I got involved – I was already involved with community based activities related to my work which has been really useful for me. I never quite had the bravery to do it but I know that writing to Times Higher about 'I'm doing some interesting research' or trying to get people to publish articles in newspapers is a good idea. I did a bit – I've done quite a lot of documentary talking heads for small production companies. That is really useful work. You can get paid for it and it can pay quite nicely if you demand it. But actually I did quite a lot of it for free and it was a really useful experience.
And was that through contacts?
It was through contacts. Sometimes that was e-mails that were just sent around through the Graduate Centre and then it becomes word of mouth. So all this is making sure that people – this sounds really basic – but making sure that people in your department and school know who you are and know what you're working on, including your fellow students. I spent the first three or four years of my PhD working absolutely on my own apart from seeing my supervisor. I didn't involve myself in the academic community at all and I think that was a real mistake. I understand why I did it. I was on my own, I had kids, life, but I think I lost a lot of sense of putting things in context. I probably lost out, I had links with really nice people and it was only towards the end when I started teaching and started feeling myself around the campus much more and getting to know people much more and then I started investing in the post graduate community. There were post graduate conferences organised by students who applied for AHRC funding, they brought in students from all over the country. I offered to be a reader and a paid reviewer for articles in a journal through that I came to understand what it is that they're after, what they're looking for, what the editorial issues are important. That's been really, really useful. And it's not difficult to set up your own journal you know, as a group of students, and most departments like the publicity and will give you the resources. I don't think there's even any money involved, I think it is all done voluntarily.

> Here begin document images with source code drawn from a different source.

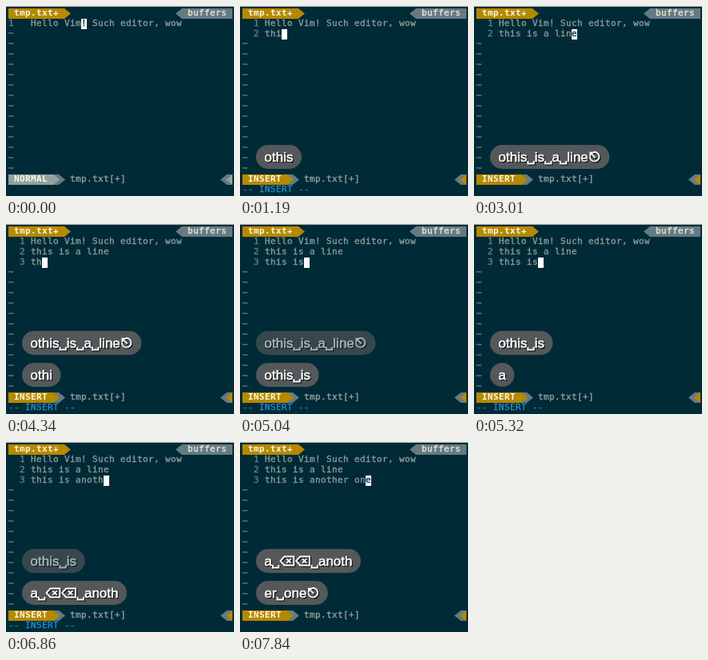
An HTML page for the animation above (8 s loop, 285 by 238 pixels).

```html
<!DOCTYPE html>
<html lang="en">
<head>
<meta charset="utf-8">
<title>Typing in a terminal editor</title>
<style>
  html, body { margin: 0; width: 100%; height: 100%; overflow: hidden; background: #002b36; }
  svg { display: block; width: 100%; height: 100%; }
  text { white-space: pre; }
  .mono { font: 11px "DejaVu Sans Mono", monospace; letter-spacing: .378px; stroke-width: .35; }
  .bold { font-weight: bold; stroke-width: 0; }
  .keys { font: 17px "Liberation Sans", Arial, sans-serif; fill: #fff; stroke: #fff; stroke-width: .55; }
  .icon { fill: none; stroke: #fff; stroke-width: 1.9; }
  .label { filter: drop-shadow(1px 1px .4px #000); }
</style>
</head>
<body>
<svg id="stage" viewBox="0 0 285 238"></svg>
<script>
const LOOP = 8000, TICK = 70;
const CELL = 7, ROW = 13, LEFT = 3, TOP = 3;
const C = {
  bg: '#002b36', edge: '#b4b4b4', text: '#8b9b9c', dim: '#6c7f85', grey: '#657b83',
  pale: '#93a1a1', gold: '#b58900', cream: '#fdf6e3', blue: '#268bd2', pill: '#54585a'
};

// Each burst of keys shares a pill; times are in ticks, "+" means the editor reacts one tick later.
const bursts = [
  ['othis␣is␣a␣line⎋', '7+ 11+ 14 15+ 17+ 19 21 23+ 26 28+ 30 32+ 34+ 37 38 42+'],
  ['othis␣is', '52 57 60 62+ 63+ 65 66 68'],
  ['a␣⌫⌫␣anoth', '76+ 78+ 81+ 83 85 86+ 88+ 90 91 92'],
  ['er␣one⎋', '101+ 103 104 105 107 108+ 111+']
].map(([keys, times]) => {
  const at = times.split(' ');
  return [...keys].map((key, i) => ({
    key, shown: parseInt(at[i]), done: parseInt(at[i]) + (at[i].endsWith('+') ? 1 : 0)
  }));
});

const icons = {
  '␣': { width: 9.4, path: 'M1 -1V2.5H8.4V-1' },
  '⌫': { width: 19.6, path: 'M1.2 -6L6.2 -11.5H18V-.5H6.2ZM9 -8.7L14.4 -3.3M14.4 -8.7L9 -3.3' },
  '⎋': { width: 16, path: 'M6.5 -11.8A5.8 5.8 0 1 1 2.1 -6.2M8.8 -5L3 -10.8M2.6 -6.8V-11.2H7' }
};

const stage = document.getElementById('stage');
const pen = document.createElement('canvas').getContext('2d');
pen.font = '17px "Liberation Sans", Arial, sans-serif';

const colX = col => LEFT + col * CELL;
const rowY = row => TOP + row * ROW;

function put(col, row, str, fill, cls = '') {
  return `<text class="mono ${cls}" x="${colX(col)}" y="${rowY(row) + 9}" fill="${fill}" stroke="${fill}">${str}</text>`;
}

function block(col, row, cols, fill) {
  return `<rect x="${colX(col)}" y="${rowY(row)}" width="${cols * CELL}" height="${ROW}" fill="${fill}"/>`;
}

// Triangle slightly wider than its cell; dir 1 points right, -1 points left.
function arrow(col, row, dir, fill) {
  const base = colX(dir > 0 ? col : col + 1), y = rowY(row), reach = dir * (CELL + 1);
  return `<path d="M${base} ${y}l${reach} ${ROW / 2}l${-reach} ${ROW / 2}z" fill="${fill}"/>`;
}

function editorAt(tick) {
  const s = { lines: ['Hello Vim! Such editor, wow'], started: false, insert: false };
  for (const { key, done } of bursts.flat()) {
    if (done > tick) break;
    const last = s.lines.length - 1;
    if (!s.insert) {
      s.lines.push('');
      s.insert = s.started = true;
    } else if (key === '⎋') s.insert = false;
    else if (key === '⌫') s.lines[last] = s.lines[last].slice(0, -1);
    else s.lines[last] += key === '␣' ? ' ' : key;
  }
  return s;
}

function drawBars(started) {
  const mode = started ? C.gold : C.pale;
  return block(0, 0, 10, C.gold) + arrow(10, 0, 1, C.gold) + put(1, 0, 'tmp.txt+', C.cream, 'bold')
    + arrow(30, 0, -1, C.grey) + block(31, 0, 9, C.grey) + put(32, 0, 'buffers', '#eee8d5')
    + block(0, 16, 8, mode) + block(8, 16, 1, C.grey)
    + arrow(9, 16, 1, C.grey) + arrow(8, 16, 1, mode)
    + put(1, 16, started ? 'INSERT' : 'NORMAL', C.cream, 'bold')
    + put(11, 16, 'tmp.txt[+]', C.pale)
    + arrow(38, 16, -1, C.grey) + block(39, 16, 1, C.grey) + arrow(39, 16, -1, mode);
}

function drawEditor({ lines, started, insert }) {
  let out = '';
  lines.forEach((line, i) => {
    out += put(started ? 2 : 0, i + 1, i + 1, C.dim) + put(4, i + 1, line, C.text);
  });
  for (let row = lines.length + 1; row < 16; row++) out += put(0, row, '~', C.dim);

  const line = lines[lines.length - 1];
  const at = !started ? 9 : insert ? line.length : line.length - 1;
  out += block(4 + at, lines.length, 1, '#fff') + put(4 + at, lines.length, line[at] || '', C.bg);
  return out + (insert ? put(0, 17, '-- INSERT --', C.blue) : '');
}

function drawPill(keys, y, alpha) {
  let x = 30.5, label = '';
  for (const part of keys.match(/[a-z]+|[^a-z]/g)) {
    const icon = icons[part];
    label += icon
      ? `<path class="icon" transform="translate(${x} ${y + 21})" d="${icon.path}"/>`
      : `<text class="keys" x="${x}" y="${y + 21}">${part}</text>`;
    x += icon ? icon.width : pen.measureText(part).width;
  }
  return `<g opacity="${alpha}"><rect x="20" y="${y}" width="${x - 9.5}" height="30" rx="15" fill="${C.pill}"/>`
    + `<g class="label">${label}</g></g>`;
}

function drawPills(tick) {
  const typed = bursts.map(b => b.filter(k => k.shown <= tick)).filter(b => b.length);
  return typed.slice(-2).reverse().map((keys, i) => {
    const age = tick - keys[keys.length - 1].shown;
    const alpha = Math.min(1, 1 - (age - 29) * .34);
    return alpha > 0 ? drawPill(keys.map(k => k.key).join(''), 174 - 40 * i, alpha) : '';
  }).join('');
}

let lastTick = -1;
function update(ms) {
  const tick = Math.floor((ms % LOOP) / TICK);
  if (tick === lastTick) return;
  lastTick = tick;
  const state = editorAt(tick);
  stage.innerHTML = `<rect width="285" height="238" fill="${C.bg}"/><rect width="285" height="1" fill="${C.edge}"/>`
    + drawBars(state.started) + drawEditor(state) + drawPills(tick);
}

const start = performance.now();
function frame() {
  update(performance.now() - start);
  requestAnimationFrame(frame);
}
frame();
</script>
</body>
</html>
```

I spend quite a lot of time using the Hnet, internet communities around various Humanities, particularly the History of Sexuality, and there's one on the 1960s and there's one on popular culture. There's also an H grad which is solely for post grads internationally, and that was really useful. Some things were personal too, such as advice on how to cope with having a baby and writing up. When we were organising associate students pay and conditions, we were able to communicate with each other about those issues. Practical things too 'I'm going to an archive in such and such does anyone know somewhere cheap to stay?' So that was a really useful thing, and also on that site you can get a digest of just huge amounts of announcements about conferences.
Going to conferences and getting funding to go to the conferences, whichever your discipline funding bodies are, there's usually money for postgraduate training. That also shows that you understand part of the job is about raising money, very little of the job is research. It's only a third of it. It's about teaching and it's about raising grants, so find ways to demonstrate those skills.
And I started being a bit more sociable, and we had a research seminar on Thursday. We all started going to the pub after that which built into a really nice rolling, on going support. I feel a bit old now to be going, so I handed that on to a new generation and sneak off with the older people to the restaurant, while they all drink till two or three in the morning.
I think building up social networks and building up networks through internet communities, going to conferences and getting together with groups of students in your own institutions. Thinking about what you can organise for yourself. It really is a way of making yourself part of the community, in what could be really isolated. And in a really cynical mercenary way, it's also a way of proving that you know what academia is really about.